Acceleration produced by the electric field = Force/ Mass = qE/m. The correct option therefore is (d).
The following MCQ appeared in AIIMS 2004 question paper:
The cyclotron frequency of an electron gyrating in a magnetic field of 1 T is approximately
(a) 28 MHz (b) 280 MHz (c) 2.8 GHz (d) 28 GHz
The cyclotron frequency is the frequency with which a charged particle describes circular path in a magnetic field and is given by f =qB/2πm with usual notations. [You can get it this way: qvB = mrω² where ω is the angular frequency. Substituting v = ωr in this, we get ω = qB/m. Frquency f = ω/2π =qB/2πm].
Substituting for the mass and charge of the electron, we have
f = (1.6×10–19 ×1)/ (2π×9.1×10–31 ) = 28×109 Hz = 28 GHz.

## Saturday, March 03, 2007

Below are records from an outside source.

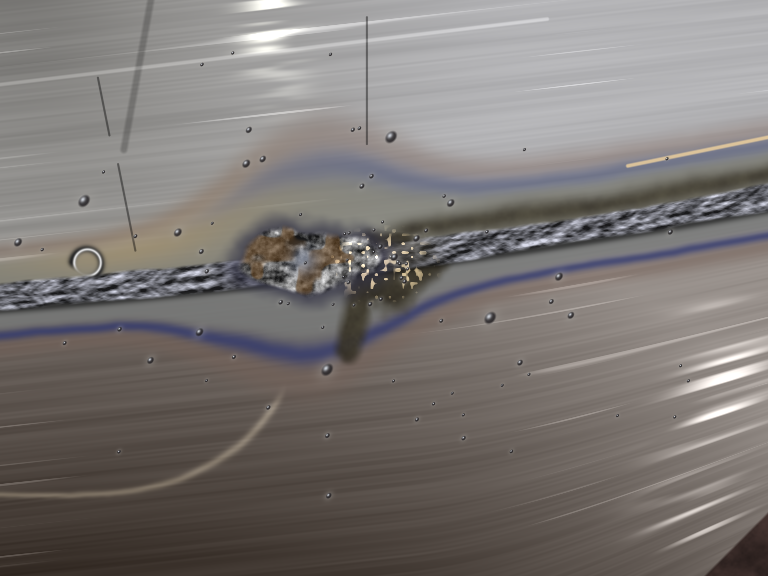
Reproduce this texture procedurally as a WebGL 2 fragment shader.

```glsl
#version 300 es
precision highp float;
// Brushed steel with a weld seam, heat tint, a burnt lump and spatter.
uniform vec2 u_resolution;
out vec4 fragColor;

float hash(vec2 p) { return fract(sin(dot(p, vec2(127.1, 311.7))) * 43758.5); }

float noise(vec2 p) {
  vec2 i = floor(p), f = fract(p);
  f = f * f * (3. - 2. * f);
  return mix(mix(hash(i), hash(i + vec2(1, 0)), f.x),
    mix(hash(i + vec2(0, 1)), hash(i + 1.), f.x), f.y);
}

float fbm(vec2 p) {
  float sum = 0., amp = .5;
  for (int i = 0; i < 4; i++) { sum += amp * noise(p); p = p * 2.03 + 7.1; amp *= .5; }
  return sum;
}

float bell(float x, float w) { return exp(-x * x / (w * w)); }

// Soft line from s.xy to s.zw
float line(vec2 p, vec4 s, float w) {
  vec2 ab = s.zw - s.xy;
  float t = clamp(dot(p - s.xy, ab) / dot(ab, ab), 0., 1.);
  return 1. - smoothstep(w * .3, w + .001, length(p - s.xy - ab * t));
}

// Metal droplet: pale rim, dark body, glint
void droplet(inout vec3 col, vec2 p, float r) {
  p.y -= p.x * .3;
  float d = length(p);
  col = mix(col, vec3(.66, .65, .63), .35 * bell(d, r * 1.6));
  col = mix(col, vec3(.13, .12, .13), .85 - .85 * smoothstep(r * .6, r + .001, d));
  col = mix(col, vec3(.85, .87, .9), .9 * bell(length(p - r * vec2(-.2, .3)), r * .42));
}

// Slanted light on a noise surface
float relief(vec2 p) { return (fbm(p) - fbm(p + vec2(.35, -.45))) * 2.2; }

void main() {
  vec2 p = gl_FragCoord.xy / u_resolution.y;
  float x = p.x, y = p.y;
  float d = y - (.488 + .075 * x + .041 * x * x);
  float wob = fbm(p * 9.) - .47;

  // Plate shading
  vec3 upper = mix(vec3(.58, .575, .565), vec3(.7, .7, .71), smoothstep(.1, .95, x));
  upper -= .11 * bell(length(p - vec2(.02, 1)), .22);
  vec3 lower = mix(vec3(.22, .185, .16), vec3(.54, .51, .49), min(y * 1.4 + .38 * x * x, 1.15));
  vec3 col = mix(lower, upper, smoothstep(-.06, .06, d));

  // Brushing, bent upward at lower right
  float bend = max(x - .7, 0.) * (1. - y);
  float v = y - .11 * x - .5 * bend * bend;
  col += (noise(vec2(x * 3., v * 260.)) - .5) * .04 + (noise(vec2(x * 1.5, v * 55.)) - .5) * .04;
  col += .16 * smoothstep(.87, .98, noise(vec2(x * 2. + 4., v * 120.)));

  // Broken glare
  float glare = bell(x - .475, .05) * smoothstep(.76, .95, y);
  col += vec3(.5, .5, .46) * glare * smoothstep(.35, .85, noise(vec2(x * 7., v * 110.)));
  float flare = bell(x - 1.27 + .25 * max(.38 - y, 0.), .075) * smoothstep(.02, .1, y) * (1. - smoothstep(.42, .5, y));
  col += .55 * flare * smoothstep(.55, .85, noise(vec2(x * 4., v * 75.)));

  // Heat tint: e is 0 on the seam, 1 on the blue rim
  float top = .06 + .03 * smoothstep(.5, 1., x) + .11 * bell(x - .55, .2);
  float low = .07 + .083 * bell(x - .54, .19);
  float e = (d > 0. ? d / top : -d / low) + wob * .12;
  col = mix(col, vec3(.47, .38, .34), .4 * bell(e - 1.28, .25));
  if (d > 0.) {
    col = mix(col, vec3(.49, .49, .45), .75 - .75 * smoothstep(.75, 1.1, e));
    col = mix(col, vec3(.34, .37, .49), .65 * bell(e - 1., .17) * smoothstep(.2, .5, x));
    col = mix(col, vec3(.68, .59, .43), .55 * bell(x - .25, .22) * bell(e - .85, .5));
  } else {
    col = mix(col, vec3(.47, .48, .48), .8 - .8 * smoothstep(.7, 1.05, e));
    col = mix(col, vec3(.19, .22, .43), .75 * bell(e - 1., .12));
  }
  col = mix(col, vec3(.95, .83, .62), .8 * line(p, vec4(1.09, .712, 1.34, .763), .004));

  // Scratches
  float dark = line(p, vec4(.637, .97, .637, .75), .002) + line(p, vec4(.205, .715, .235, .565), .002)
    + line(p, vec4(.17, .865, .19, .765), .002) + .5 * line(p, vec4(.262, 1, .215, .74), .008);
  col *= 1. - .42 * min(dark, 1.);
  col += .12 * line(p, vec4(0, .853, .95, .967), .004);
  float arc = (y - .14 - 3. * pow(x, 4.) + wob * .01) / (1. + 12. * x * x * x);
  col += vec3(.2, .19, .16) * bell(arc, .005) * (1. - smoothstep(.47, .5, x));

  // Soot band, burn and drip
  float soot = .85 * bell(d - .038 + wob * .02, .02) * smoothstep(.64, .72, x);
  float burn = length((p - vec2(.665, .54)) / vec2(.1, .068));
  soot = max(soot, 1. - smoothstep(.6, 1.1, burn + wob * 1.8));
  soot = max(soot, line(p + wob * .04, vec4(.625, .5, .6, .39), .032));
  col = mix(col, mix(vec3(.13, .11, .08), vec3(.29, .27, .2), fbm(p * 35.)), soot * .88);

  // Rippled weld bead
  float ripple = sin((x - abs(d) * 1.5 + wob * .06) * 330.);
  float bead = 1. - smoothstep(.019, .027, abs(d + .003) + wob * .015);
  float light = .43 + relief(vec2(x * 30., d * 90.)) * .6 + ripple * .05;
  col *= 1. - .55 * bell(d + .026, .008);
  col = mix(col, vec3(.97, .98, 1.05) * clamp(light, .1, .88), bead * (1. - .65 * bell(x - .69, .06)));

  // Silver lump in a blue shadow
  vec2 q = (p - vec2(.54, .548)) / vec2(.115, .062);
  float lump = length(vec2(q.x, q.y - q.x * .15)) + wob * .9;
  col = mix(col, vec3(.2, .2, .27), .75 - .75 * smoothstep(.85, 1.45, lump));
  float facet = relief(p * 32.) + .5 * relief(p * 80.);
  vec3 silver = vec3(clamp(.42 + facet * .75, .07, .97));
  silver = mix(silver, vec3(.42, .29, .15), .6 * smoothstep(.55, .7, noise(p * 38.)));
  silver = mix(silver, vec3(.52, .55, .62), .75 * bell(length(p - vec2(.528, .547)), .024));
  col = mix(col, silver, 1. - smoothstep(.82, 1., lump));
  col += vec3(.62, .55, .42) * smoothstep(.68, .82, noise(p * 130.)) * (1. - smoothstep(.5, 1.1, burn));

  // Curled wire
  vec2 w = p - vec2(.15, .542);
  float curl = smoothstep(-.025, -.01, w.y + w.x * .5);
  col = mix(col, vec3(.14), curl * bell(length(w) - .026, .006));
  col = mix(col, vec3(.86), curl * bell(length(w - .002) - .023, .0025));

  // Spatter, thicker toward the burn
  for (float k = 0.; k < 80.; k++) {
    float a = hash(vec2(k, 4.7)) * 6.283, reach = .05 + .62 * pow(hash(vec2(k, 1.3)), 1.7);
    vec2 at = vec2(.645, .53) + reach * vec2(cos(a), .65 * sin(a));
    droplet(col, p - at, .0025 + .005 * pow(hash(vec2(k, 9.1)), 3.));
  }
  vec2 big[4] = vec2[4](vec2(.679, .762), vec2(.146, .651), vec2(.568, .358), vec2(.851, .448));
  for (int i = 0; i < 4; i++) droplet(col, p - big[i], .011);

  // Gap past the plate edge
  col = mix(col, vec3(.2, .15, .14) * (.6 + fbm(p * 40.)), smoothstep(-.004, .004, x - 1.224 - y));
  fragColor = vec4(clamp(col, 0., 1.), 1);
}
```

### Questions on Polarisation -Brewster’s law Most of you might have noted that the transverse nature of light wave was proved by the phenomenon of polarisation. You should remember that sound wave cannot be polarised since it is longitudinal.
You will often find questions based on Brewster’s law in the section on polarisation. When unpolarised light proceeding through a rarer medium is incident at an angle ‘i’ on a denser medium, the reflected beam is plane polarised if tan i = n where ‘n’ is the refractive index of the denser medium with respect to the rarer medium.. This is Brewster’s law. [ The transmitted beam will be partially plane polarised].
Here is a simple question based on Brewster’s law:When unpolarised beam of light is incident on a glass slab, the rflected beam is found to be completely plane polarised. The angle between the reflected beam and the transmitted beam is
(a) 30° (b) 45° (c) 60° (d) 90° (e) dependent on the refractive index
The correct option is (d). You can easily prove this as follows:
Since n = sin i/sin r, we have tan i = sin i/ sin r so that sin i/ cos i = sin i/sin r. Therefore, cos i = sin r. Therefore, r = 90° – i so that i + r = 90°. With reference to the figure, the angle BOC ( which is the angle between the reflected and transmitted beams) is therefore equal to 90°.
Now consider the following question:
When unpolarised light proceeding through air is incident at an angle of 60° on a transparent slab, the reflected rays are found to be completely plane polarised. The refractive index of the slab and the angle of refraction into the slab are respectively
(a) 1.7, 30° (b) 1.414, 40° (c) 1.5, 30° (d) 1.3, 45° (e) 1.732, 30°
If you are in too much hurry, you may pick out option (a). But the correct option is (e). Refractive index, n = tan i = tan 60° = √3 = 1.732. Angle of refraction r = 90° – i = 90° – 60° = 30°.